Tomatensoep (Tomato soup) – $12
Julia: As we sat down, the table adjacent to us was receiving their food. I hadn’t the foggiest as to what they ordered, but oh my god, it looked so good. I was willing to eat literally anything off of the menu, but I decided to go with a classic tomato soup/grilled cheese. The tomato soup was excellent, but the grilled cheese made out of belgium waffles. It was definitely… interesting. While fabulous to dip into the soup, there was just so. much. cheese. It was almost overwhelming to eat on it’s own, but the soup definitely worked to tone it down.
Wafel Van Kreeft (Maine lobster waffle) – $16.50
Cassie: I chose this dish because I was intrigued to see if seafood could actually pair well with a waffle. The answer is yes. First, you have two light, yet not as fluffy as you’d expect, waffles and a buttery and lightly salted lobster in between them. On top, a lobster bisque that merges the two seemingly uncombinable foods together. The side salad topped with radish and the perfect amount of balsamic was a great compliment to the dish, making it seem less like carbs and butter were the majority of what I consumed at B Too. I would absolutely order this dish again.
Appetizers as main dishes: A
What exactly is a Doffle? It’s only the combination of two of the most amazing things: a donut and a waffle. I’m still confused about this process of this. Do they fry the donut and put it in a waffle press? Or vice versa? Regardless, it’s a pretty great combo.
B Too’s Doffle menu boasts three different kinds: the original ($3), Doffle Deluxe ($6) and The Doffle Bomb ($12). The only difference between the Doffle Deluxe and the Doffle Bomb is the bomb comes with caramel. Yes. They’re charging $6 for caramel. I’m in college. I went with the original.

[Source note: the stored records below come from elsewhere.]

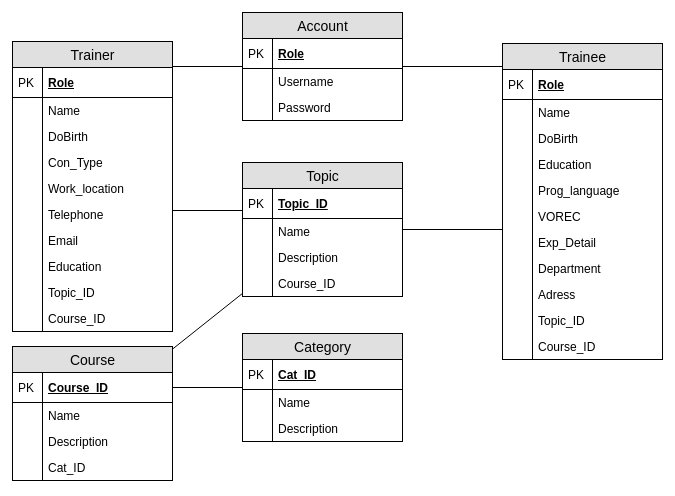
<!DOCTYPE html>
<html lang="en">
<head>
<meta charset="utf-8">
<title>Training entity relationship diagram</title>
<style>
:root {
  --paper: #ffffff;
  --ink: #000000;
  --header: #e0e0e0;
}
* { box-sizing: border-box; margin: 0; padding: 0; }
html, body { width: 675px; height: 496px; overflow: hidden; background: var(--paper); }
.diagram {
  position: relative;
  width: 675px;
  height: 496px;
  color: var(--ink);
  font: 12px/26px "Liberation Sans", Arial, sans-serif;
}
.relations { position: absolute; inset: 0; stroke: var(--ink); stroke-width: 1; }
.entity {
  position: absolute;
  width: 161px;
  border: 1px solid var(--ink);
  background: var(--paper);
}
.entity h2 {
  height: 26px;
  border-bottom: 1px solid var(--ink);
  background: var(--header);
  font-size: 14px;
  font-weight: 400;
  line-height: 26px;
  text-align: center;
}
.key {
  display: grid;
  grid-template-columns: 30px 1fr;
  height: 30px;
  border-bottom: 1px solid var(--ink);
  line-height: 30px;
}
.key span { padding-left: 5px; border-right: 1px solid var(--ink); }
.key strong { padding-left: 5px; text-decoration: underline; }
.fields {
  margin: 0 0 -1px 29px;
  padding-left: 5px;
  list-style: none;
  position: relative;
}
.fields::before {
  content: "";
  position: absolute;
  left: 0;
  top: 0;
  bottom: 1px;
  border-left: 1px solid var(--ink);
}
.fields li { height: 26px; padding-left: 1px; }
.trainer { left: 12px; top: 41px; }
.account { left: 242px; top: 12px; }
.trainee { left: 502px; top: 43px; }
.topic { left: 242px; top: 162px; }
.course { left: 12px; top: 346px; }
.category { left: 242px; top: 333px; }
</style>
</head>
<body>
<main class="diagram">
  <svg class="relations" width="675" height="496" viewBox="0 0 675 496" aria-hidden="true">
    <line x1="172" y1="66.5" x2="243" y2="66.5"/>
    <line x1="402" y1="66.5" x2="503" y2="66.5"/>
    <line x1="172" y1="210.5" x2="243" y2="210.5"/>
    <line x1="402" y1="229.5" x2="503" y2="229.5"/>
    <line x1="172" y1="349.5" x2="243" y2="293"/>
    <line x1="172" y1="387.5" x2="243" y2="387.5"/>
  </svg>

  <section class="entity trainer">
    <h2>Trainer</h2>
    <div class="key"><span>PK</span><strong>Role</strong></div>
    <ul class="fields">
      <li>Name</li>
      <li>DoBirth</li>
      <li>Con_Type</li>
      <li>Work_location</li>
      <li>Telephone</li>
      <li>Email</li>
      <li>Education</li>
      <li>Topic_ID</li>
      <li>Course_ID</li>
    </ul>
  </section>

  <section class="entity account">
    <h2>Account</h2>
    <div class="key"><span>PK</span><strong>Role</strong></div>
    <ul class="fields">
      <li>Username</li>
      <li>Password</li>
    </ul>
  </section>

  <section class="entity trainee">
    <h2>Trainee</h2>
    <div class="key"><span>PK</span><strong>Role</strong></div>
    <ul class="fields">
      <li>Name</li>
      <li>DoBirth</li>
      <li>Education</li>
      <li>Prog_language</li>
      <li>VOREC</li>
      <li>Exp_Detail</li>
      <li>Department</li>
      <li>Adress</li>
      <li>Topic_ID</li>
      <li>Course_ID</li>
    </ul>
  </section>

  <section class="entity topic">
    <h2>Topic</h2>
    <div class="key"><span>PK</span><strong>Topic_ID</strong></div>
    <ul class="fields">
      <li>Name</li>
      <li>Description</li>
      <li>Course_ID</li>
    </ul>
  </section>

  <section class="entity course">
    <h2>Course</h2>
    <div class="key"><span>PK</span><strong>Course_ID</strong></div>
    <ul class="fields">
      <li>Name</li>
      <li>Description</li>
      <li>Cat_ID</li>
    </ul>
  </section>

  <section class="entity category">
    <h2>Category</h2>
    <div class="key"><span>PK</span><strong>Cat_ID</strong></div>
    <ul class="fields">
      <li>Name</li>
      <li>Description</li>
    </ul>
  </section>
</main>
</body>
</html>
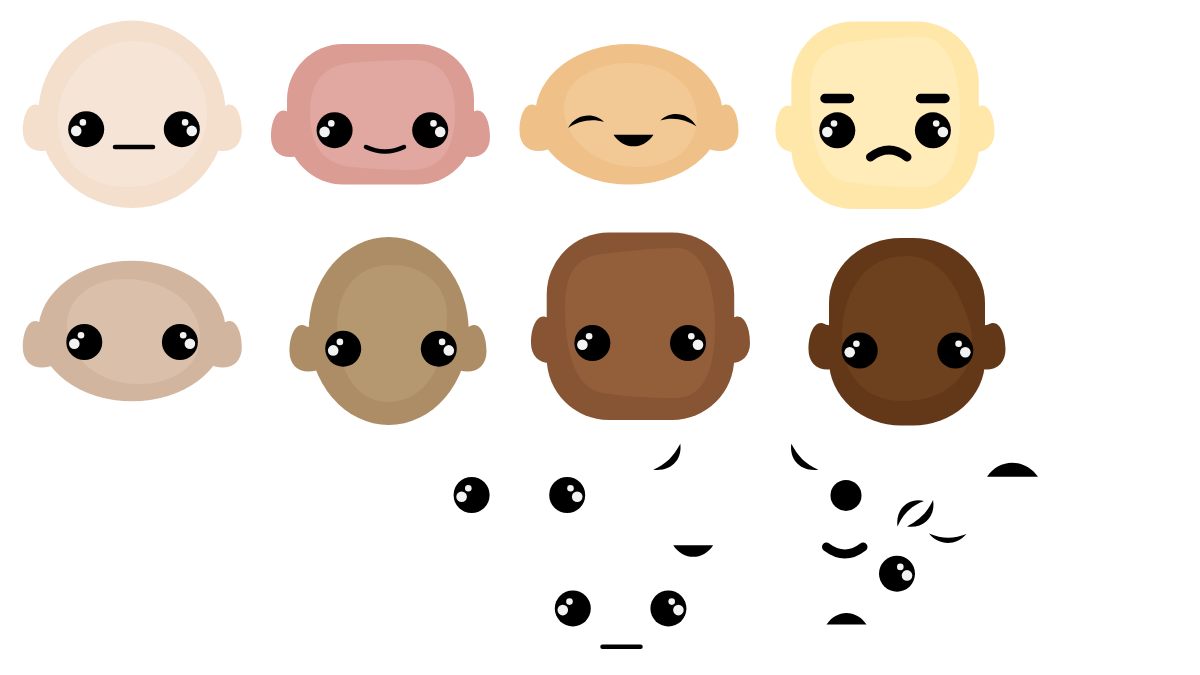
<!DOCTYPE html>
<html lang="en">
<head>
<meta charset="utf-8">
<title>Face parts sheet</title>
<style>
  :root {
    --paper: #ffffff; --ink: #000000; --glint: #f2f2f2;
    --porcelain: #f4dfcc; --porcelain-light: #f6e5d6;
    --rose: #db9c93; --rose-light: #e0a8a0;
    --honey: #efc088; --honey-light: #f2c995;
    --lemon: #ffe7a9; --lemon-light: #ffecb9;
    --sand: #d1b59e; --sand-light: #dac0ab;
    --olive: #ad8d66; --olive-light: #b69870;
    --chestnut: #875434; --chestnut-light: #935f3b;
    --cocoa: #633819; --cocoa-light: #6d401e;
  }
  html, body { margin: 0; background: var(--paper); overflow: hidden; }
  .sheet { display: block; width: 1200px; height: 675px; }
  .face { fill: var(--skin); }
  .glow { fill: var(--light); }
  .feature { fill: var(--ink); }
  .stroke { fill: none; stroke: var(--ink); stroke-linecap: round; }
  .glint { fill: var(--glint); }
  .porcelain { --skin: var(--porcelain); --light: var(--porcelain-light); }
  .rose { --skin: var(--rose); --light: var(--rose-light); }
  .honey { --skin: var(--honey); --light: var(--honey-light); }
  .lemon { --skin: var(--lemon); --light: var(--lemon-light); }
  .sand { --skin: var(--sand); --light: var(--sand-light); }
  .olive { --skin: var(--olive); --light: var(--olive-light); }
  .chestnut { --skin: var(--chestnut); --light: var(--chestnut-light); }
  .cocoa { --skin: var(--cocoa); --light: var(--cocoa-light); }
</style>
</head>
<body>
<svg class="sheet" viewBox="0 0 1200 675" role="img" aria-label="Eight cartoon heads with loose eyes, brows and mouths">
  <defs>
    <path id="ear" d="M17 2C8 -4 0 8 0 27C0 42 11 50 27 46L45 36V8Z"/>
    <g id="eye-left">
      <circle class="feature" r="18"/>
      <circle class="glint" cx="-10" cy="1.7" r="5.3"/>
      <circle class="glint" cx="-3.3" cy="-6.8" r="3.3"/>
    </g>
    <use id="eye-right" href="#eye-left" transform="scale(-1 1)"/>
    <g id="eyes">
      <use href="#eye-left"/>
      <use href="#eye-right" x="0" transform="translate(95.6 0)"/>
    </g>
    <g id="ears-wide">
      <use href="#ear" transform="translate(-109.5 0)"/>
      <use href="#ear" transform="translate(109.5 0) scale(-1 1)"/>
    </g>
    <g id="ears-narrow">
      <use href="#ear" transform="translate(-98.5 0)"/>
      <use href="#ear" transform="translate(98.5 0) scale(-1 1)"/>
    </g>
    <path id="open-mouth" class="feature" d="M-20 0H20C10 15.5 -10 15.5 -20 0Z"/>
    <path id="crescent" class="feature" d="M-18 5C-9 -11 10 -10 18 -1C6 -5 -8 -2 -18 5Z"/>
    <path id="slanted-crescent" class="feature" d="M0 26C19 28 29 15 27 0C20 13 13 20 0 26Z"/>
  </defs>

  <g id="face-neutral" class="face porcelain">
    <use href="#ears-wide" transform="translate(132.3 104)"/>
    <circle cx="132" cy="114.3" r="93.7"/>
    <path class="glow" d="M58 118C58 80 92 41 134 41C178 41 207 76 207 113C207 154 174 187 127 187C82 187 58 158 58 118Z"/>
    <use href="#eyes" transform="translate(86.2 129.2)"/>
    <path class="stroke" stroke-width="4.5" d="M115 147H153"/>
  </g>

  <g id="face-smiling" class="face rose">
    <use href="#ears-wide" transform="translate(380.5 110)"/>
    <rect x="287" y="44" width="187" height="140.5" rx="56"/>
    <path class="glow" d="M310 113C310 82 324 66 350 63C372 61 395 60 414 60C441 60 455 79 455 112C455 150 441 170 410 170C392 170 370 169 352 167C323 164 310 145 310 113Z"/>
    <use href="#eyes" transform="translate(334.6 130.2)"/>
    <path class="stroke" stroke-width="4.5" d="M366 147Q385 156 404 147"/>
  </g>

  <g id="face-laughing" class="face honey">
    <use href="#ears-wide" transform="translate(629 104)"/>
    <ellipse cx="629" cy="114.300" rx="93.700" ry="70.300"/>
    <path class="glow" d="M564 108C564 82 591 63 630 63C671 63 697 89 697 118C697 149 671 167 638 167C595 167 564 139 564 108Z"/>
    <use href="#crescent" transform="translate(586 123)"/>
    <use href="#crescent" transform="translate(678.500 121.500) scale(-1 1)"/>
    <use href="#open-mouth" transform="translate(633.500 134.700)"/>
  </g>

  <g id="face-sad" class="face lemon">
    <use href="#ears-wide" transform="translate(885 105)"/>
    <rect x="791.300" y="21.500" width="187.500" height="187.500" rx="62"/>
    <path class="glow" d="M810 98C810 62 822 47 847 43C873 39 899 37 921 37C949 37 960 74 960 115C960 159 949 187 920 187C895 187 866 185 848 182C822 178 810 145 810 98Z"/>
    <path class="stroke" stroke-width="9.500" d="M825 98.500H849.500M920.500 98.500H945"/>
    <use href="#eyes" transform="translate(837.300 130.300)"/>
    <path class="stroke" stroke-width="9" d="M870.500 157Q889 143 907 157"/>
  </g>

  <g id="face-wide-oval" class="face sand">
    <use href="#ears-wide" transform="translate(132.300 320.500)"/>
    <ellipse cx="132" cy="331" rx="93.700" ry="70.300"/>
    <path class="glow" d="M67 325C67 298 92 279 124 279C168 279 200 305 200 337C200 366 174 384 138 384C97 384 67 356 67 325Z"/>
    <use href="#eyes" transform="translate(84.300 342)"/>
  </g>

  <g id="face-tall-oval" class="face olive">
    <use href="#ears-narrow" transform="translate(388 324.500)"/>
    <ellipse cx="388.700" cy="331" rx="80" ry="94"/>
    <path class="glow" d="M337 327C337 289 358 265 391 265C426 265 447 287 447 316C447 365 424 402 389 402C356 402 337 370 337 327Z"/>
    <use href="#eyes" transform="translate(343.200 348.700)"/>
  </g>

  <g id="face-square" class="face chestnut">
    <use href="#ears-wide" transform="translate(640.500 316)"/>
    <rect x="546.700" y="232.500" width="187.500" height="187.500" rx="62"/>
    <path class="glow" d="M565 308C565 272 577 257 602 254C629 251 653 248 676 248C704 248 715 285 715 326C715 370 704 398 675 398C650 398 621 396 603 393C577 389 565 356 565 308Z"/>
    <use href="#eyes" transform="translate(592.400 343)"/>
  </g>

  <g id="face-rounded" class="face cocoa">
    <use href="#ears-narrow" transform="translate(907 322.500)"/>
    <rect x="829" y="238" width="156" height="187.500" rx="72" ry="65"/>
    <path class="glow" d="M842 337C842 291 866 256 905 256C942 256 956 287 964 308C969 320 972 329 972 341C972 379 943 401 903 401C863 401 842 373 842 337Z"/>
    <use href="#eyes" transform="translate(859.700 350.500)"/>
  </g>

  <g id="loose-features">
    <use href="#eyes" transform="translate(471.600 495)"/>
    <use href="#slanted-crescent" transform="translate(653.300 443.700)"/>
    <use href="#slanted-crescent" transform="translate(818.300 443.700) scale(-1 1)"/>
    <use href="#open-mouth" transform="translate(693.200 545.200)"/>
    <use href="#eyes" transform="translate(572.800 608.400)"/>
    <path class="stroke" stroke-width="4.500" d="M602.500 646.700H640.500"/>

    <circle class="feature" cx="846" cy="495.400" r="15.500"/>
    <path class="feature" d="M987 476.700C999 458 1025 458 1038 476.700Z"/>
    <path class="feature" d="M897.500 526.500C895 508 910 497 924 501C911 506 903 514 897.500 526.500Z"/>
    <path class="feature" d="M907 526.500C924 529 936 516 933 500C927 513 919 520 907 526.500Z"/>
    <path class="feature" d="M929 533.500C942 539 954 539 966.500 534C956 546 939 546 929 533.500Z"/>
    <path class="stroke" stroke-width="9" d="M826.500 547Q845 561 863 547"/>
    <use href="#eye-right" transform="translate(897 573.700)"/>
    <use href="#open-mouth" transform="translate(846.500 624.500) scale(1 -1)"/>
  </g>
</svg>
</body>
</html>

Jordan: As big of a sweet tooth as I have, I am admittedly not a huge donut fan. On a table of breakfast pastries, I can easily turn them down in place of a danish or muffin, but one does not enter B Too and miss out on the legendary Doffle, so I obliged out of sake of novelty.
I ordered the single Doffle ($3) expecting it to be as small as the photos on the postcard I picked up at the hostess stand, but to my surprise, it was easily shareable for 2-3 people. It was bigger than the palm of my hand, doughy, generously covered in glaze and adorned with colorful sprinkles across the indentations from the waffle press.
Upon first bite, I decided that Doffle tasted more like a donut than a waffle. I think the waffle part of the hybrid is purely from the dessert’s appearance. However, I was overall pleased and left B Too on a sugar high.
Julia: I would like to preface this part of the review with the fact that I have type one diabetes and my Doffle Deluxe was a complete nightmare, but 100 percent worth it. I decided to walk on the wild side and order the Doffle Deluxe. When it arrived, it was much bigger than I anticipated. I turned to Cassie and Jordan and asked, from a diabetic’s standpoint, how disastrous they thought it would be for me to eat it. It was fantastic — the vanilla ice cream went so well with it. Seriously life-changing.
Cassie: For the price, I was pretty pleased with what I got, and it was much larger than expected at about five inches in diameter. It tasted like the combined waffle batter and donut batter as I had hoped. It was served warm and fresh and was a great end to my meal. My only complaint: the dough was a little undercooked toward the center, but not enough to put me off to it. Overall a pretty great dish.
The experience, in total, was really enjoyable. The food and atmosphere were both really great and I’d give them a B+ overall.
Featured Photo Credit: The tomatoesoep is served with a a grilled cheese pressed like a waffle. (Julia Lerner/Bloc Photographer Editor).
Jordan Stovka and Julia Lerner contributed to this article.
Cassie Osvatics is a senior English major and can be reached at firstname.lastname@example.org.